The difficult thing is that our bad desires are so often those short-term desires that call urgently for instant gratification. And today’s culture is one where instant gratification rules. Everything is just a step or moment or two away, whether it’s pornography, quick flings facilitated by Tinder, delivered food, online shopping, or social media and entertainment. But the truth is, while desires that call for instant gratification may feel great to indulge in for a while, they don’t bring any permanent fulfillment, but rather emptiness.
As Christians, we’re not just called to put away these detrimental, short-term gratifying desires, we’re called to redirect them by taking the steps to fulfill instead the excellent desires that usually require time to realize. And as I’ve learned myself, these long-term desires are usually the ones which will bring long-term satisfaction.
We can embrace the struggle.
Redirecting or replacing our desires is difficult, but important. Suppose there were plenty of choice delicacies to go around during our family mealtimes. Would I still have sinned by knowingly and selfishly prioritizing my wants over that of my family’s? It might not seem so, if there was abundance for everyone to get what they wanted. But what of my heart?

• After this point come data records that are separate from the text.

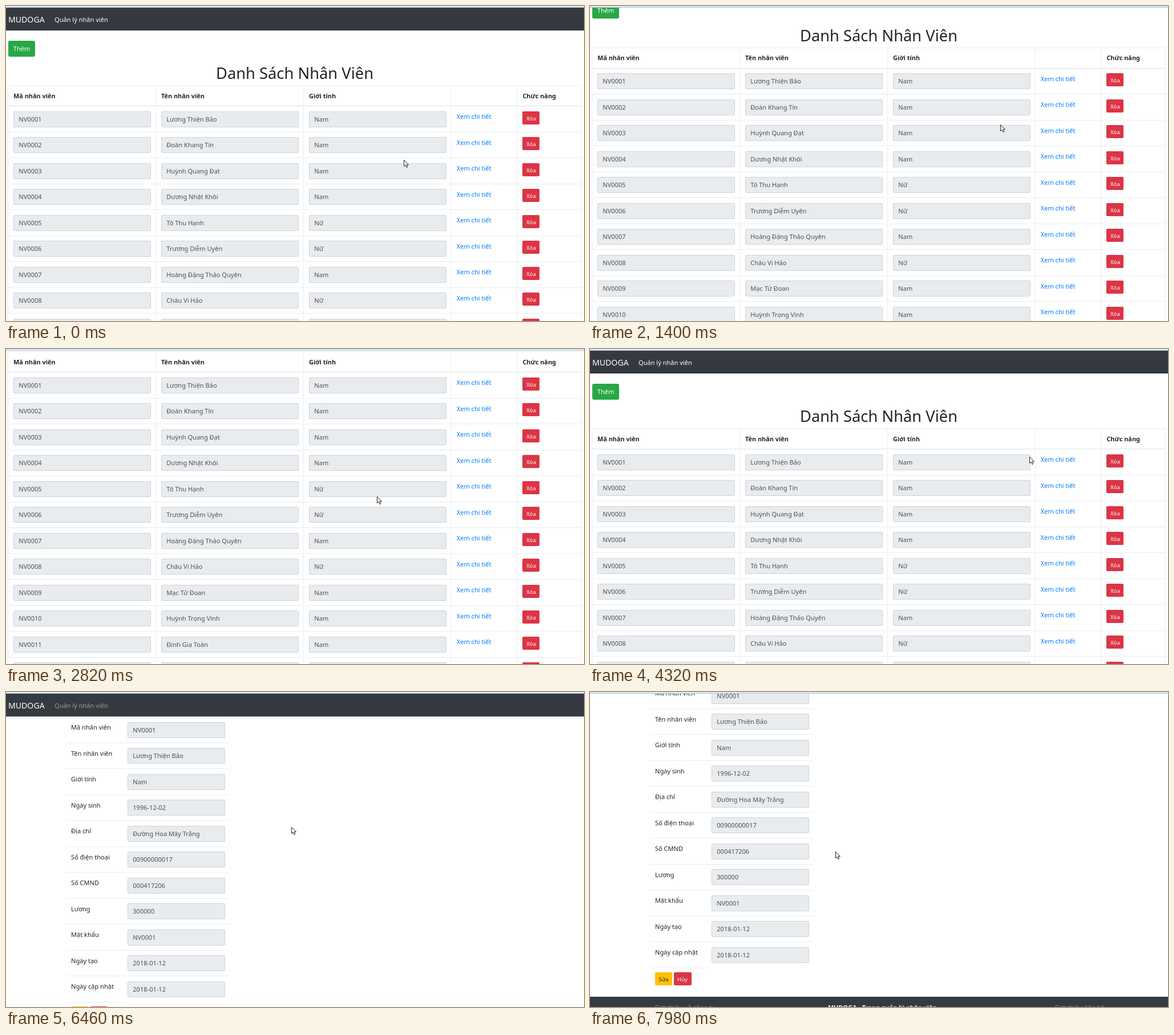
Recreate the animation shown at these times as an HTML page. Size 1013 by 553 pixels, loop 8 s.

```html
<!DOCTYPE html>
<html lang="vi">
<head>
<meta charset="utf-8">
<title>Quản lý nhân viên</title>
<style>
html, body { margin: 0; width: 100%; height: 100%; overflow: hidden; background: #fff; }
body { position: relative; font: 11.05px "Noto Sans", "Open Sans", sans-serif; color: #212529; }
div, svg { position: absolute; box-sizing: border-box; white-space: nowrap; }
.bar { background: #343a40; color: #fff; }
.brand { font-size: 14.1px; }
.dim { color: #999c9f; }
.bold { font-size: 10.9px; font-weight: bold; }
.title { font-size: 27.3px; text-align: center; }
.line { background: #e9ecef; }
.line.strong { background: #dee2e6; }
.input { background: #e9ecef; color: #495057; border-radius: 3px; padding-left: 9.3px; box-shadow: inset 0 0 0 1px #ced4da; }
.btn { border-radius: 3px; text-align: center; color: #fff; }
.small { font-size: 9.6px; padding-top: 1px; border-radius: 2px; }
.green { background: #28a745; }
.green.hover { background: #218838; }
.red { background: #dc3545; }
.yellow { background: #ffc107; color: #212529; }
.link { color: #007bff; }
.link.hover { color: #0056b3; text-decoration: underline; }
.strip { background: #dfebf7; border-bottom: 1px solid #b0c4de; }
svg { left: 0; top: 0; overflow: visible; fill: #fff; stroke: #222; }
</style>
</head>
<body>
<script>
const ROW = 45.5, LINE = 17.6, FIELD = 28, SMALL = 23;

function add(parent, x, y, w, h, cls, text = '') {
  const e = document.createElement('div');
  e.className = cls;
  e.textContent = text;
  e.style.cssText = `left:${x}px;top:${y}px;width:${w}px;height:${h}px;line-height:${h}px`;
  return parent.appendChild(e);
}

function makePage(footerTop, linkClass) {
  const page = add(document.body, 0, 0, 1013, 900, '');
  add(page, 0, 2.6, 1013, 40.4, 'bar');
  add(page, 4, 14, 80, 19, 'bar brand', 'MUDOGA');
  add(page, 85, 14.6, 100, LINE, 'bar ' + linkClass, 'Quản lý nhân viên');
  add(page, 0, footerTop, 1013, 120, 'bar');
  const y = footerTop + 10.4;
  add(page, 113, y, 120, LINE, 'bar dim', 'Giới thiệu về công ty');
  add(page, 417, y, 220, LINE, 'bar bold', 'MUDOGA - Trang quản lý nhân viên');
  add(page, 814, y, 110, LINE, 'bar dim', 'Giới thiệu liên hệ');
  return page;
}

// Employee list
const list = makePage(733.8, '');
const addBtn = add(list, 4, 60.8, 47, FIELD, 'btn green', 'Thêm');
add(list, 306, 99, 400, 37, 'title', 'Danh Sách Nhân Viên');
[3, 262, 521, 780, 896, 1008].forEach(x => add(list, x, 139.4, 1, 583, 'line'));
add(list, 3, 139.4, 1006, 1, 'line');
add(list, 3, 175.4, 1006, 1, 'line strong');
['Mã nhân viên', 'Tên nhân viên', 'Giới tính']
  .forEach((s, c) => add(list, 13 + 259 * c, 148.9, 100, LINE, 'bold', s));
add(list, 905.4, 148.9, 100, LINE, 'bold', 'Chức năng');

const people = ['Lương Thiện Bảo', 'Đoàn Khang Tín', 'Huỳnh Quang Đạt', 'Dương Nhật Khôi',
  'Tô Thu Hạnh', 'Trương Diễm Uyên', 'Hoàng Đặng Thảo Quyên', 'Châu Vi Hảo',
  'Mạc Tử Đoan', 'Huỳnh Trọng Vinh', 'Đinh Gia Toàn', 'Trịnh Thanh Khương'];
const women = [4, 5, 7];
const links = people.map((name, i) => {
  const y = 184.6 + ROW * i;
  const code = 'NV' + String(i + 1).padStart(4, '0');
  [code, name, women.includes(i) ? 'Nữ' : 'Nam']
    .forEach((s, c) => add(list, 13 + 259 * c, y, 241, FIELD, 'input', s));
  add(list, 905.4, y, 30, SMALL, 'btn small red', 'Xóa');
  add(list, 3, y + 36.3, 1006, 1, 'line');
  return add(list, 789.7, y + 0.7, 61, LINE, 'link', 'Xem chi tiết');
});

// Employee details
const detail = makePage(595, 'dim');
const fields = [['Mã nhân viên', 'NV0001'], ['Tên nhân viên', people[0]], ['Giới tính', 'Nam'],
  ['Ngày sinh', '1996-12-02'], ['Địa chỉ', 'Đường Hoa Mây Trắng'], ['Số điện thoại', '00900000017'],
  ['Số CMND', '000417206'], ['Lương', '300000'], ['Mật khẩu', 'NV0001'],
  ['Ngày tạo', '2018-01-12'], ['Ngày cập nhật', '2018-01-12']];
fields.forEach(([label, value], i) => {
  const y = 52.6 + ROW * i;
  add(detail, 114, y + 0.7, 90, LINE, '', label);
  add(detail, 213, y, 171, FIELD, 'input', value);
  add(detail, 106, y + 36.2, i < 10 ? 286 : 98, 1, 'line');
});
add(detail, 114, 552.4, 30, SMALL, 'btn small yellow', 'Sửa');
add(detail, 146.5, 552.4, 31, SMALL, 'btn small red', 'Hủy');

add(document.body, 0, 0, 1013, 3, 'strip');
document.body.insertAdjacentHTML('beforeend', `<svg width="12" height="16">
  <path id="arrow" d="M.5 .5V11.5L3 9.2L5 13.5L6.8 12.7L5 8.6H8.5Z"/>
  <path id="hand" d="M3.5 8V1.5Q4.5 0 5.5 1.5V5Q7 4.5 7.5 5.5Q9 5 9.5 6Q11 6 11 7.5V11L9.5 15H4.5L1 10Q.5 8.5 1.5 8.2Z"/></svg>`);
const cursor = document.querySelector('svg');
const [arrow, hand] = cursor.children;

// Each move: first step, last step, goal
const STEP = 140, DETAIL_AT = 5260;
const cursorMoves = [[130, 550, 734, 177], [820, 950, 719, 208], [2510, 2820, 650, 259],
  [2960, 3780, 25, 72], [3920, 4320, 770, 189], [4450, 4580, 807, 204], [4730, 4850, 815, 198],
  [DETAIL_AT, 6040, 500, 237], [6620, 7410, 430, 280]];
const scrollMoves = [[1260, 1400, 66.5], [1550, 1850, 196.5], [1980, 2110, 240],
  [2510, 2820, 135], [2960, 3250, 0], [7690, 7980, 60]];

// Advances in equal jumps of about STEP ms
function follow(moves, t, pos) {
  for (const [start, end, ...goal] of moves) {
    if (t < start) break;
    const n = Math.round((end - start) / STEP);
    const k = Math.min(n, Math.floor((t - start) / (end - start) * n + 1e-6));
    pos = goal.map((g, i) => pos[i] + (g - pos[i]) * (k + 1) / (n + 1));
  }
  return pos;
}

function draw(t) {
  const [scroll] = follow(scrollMoves, t, [0]);
  const [x, y] = follow(cursorMoves, t, [697, 270]).map(Math.round);
  const onDetail = t >= DETAIL_AT;
  const over = e => !onDetail && x >= e.offsetLeft && x < e.offsetLeft + e.offsetWidth &&
    y + scroll >= e.offsetTop && y + scroll < e.offsetTop + e.offsetHeight;
  list.style.display = onDetail ? 'none' : '';
  detail.style.display = onDetail ? '' : 'none';
  list.style.top = detail.style.top = -scroll + 'px';
  const onLink = over(links[0]);
  links[0].classList.toggle('hover', onLink);
  addBtn.classList.toggle('hover', over(addBtn));
  arrow.style.display = onLink ? 'none' : '';
  hand.style.display = onLink ? '' : 'none';
  cursor.style.left = x + 'px';
  cursor.style.top = y + 'px';
}

const start = performance.now();
function loop() {
  draw((performance.now() - start) % 8000);
  requestAnimationFrame(loop);
}
loop();
</script>
</body>
</html>
```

I would not have had the chance to confront the selfishness that ruled in me, or perhaps even realize that it was there. I would never have learned selflessness from my mother. And so I thank God for giving chickens only two legs, and not four.
Likewise, if you’re facing a struggle with certain desires in your life now, thank God for it. The struggle itself is an important and necessary part of our growth, because it’s a natural part of our existence and essential for our sanctification and journey to maturity.
Finally, there is one desire, however, that should control us. And this is the desire to glorify God and enjoy Him. Though glorifying and enjoying God may seem vague to some, in practice, it boils down to a practical and intentional day-to-day affair. In the daily choices we make, we can continually fulfill this desire and find joy in having done so.
Ultimately, when we wholeheartedly seek to constantly fulfill this desire, other desires begin to fall in place and we can find resolution and satisfaction in many areas of our life.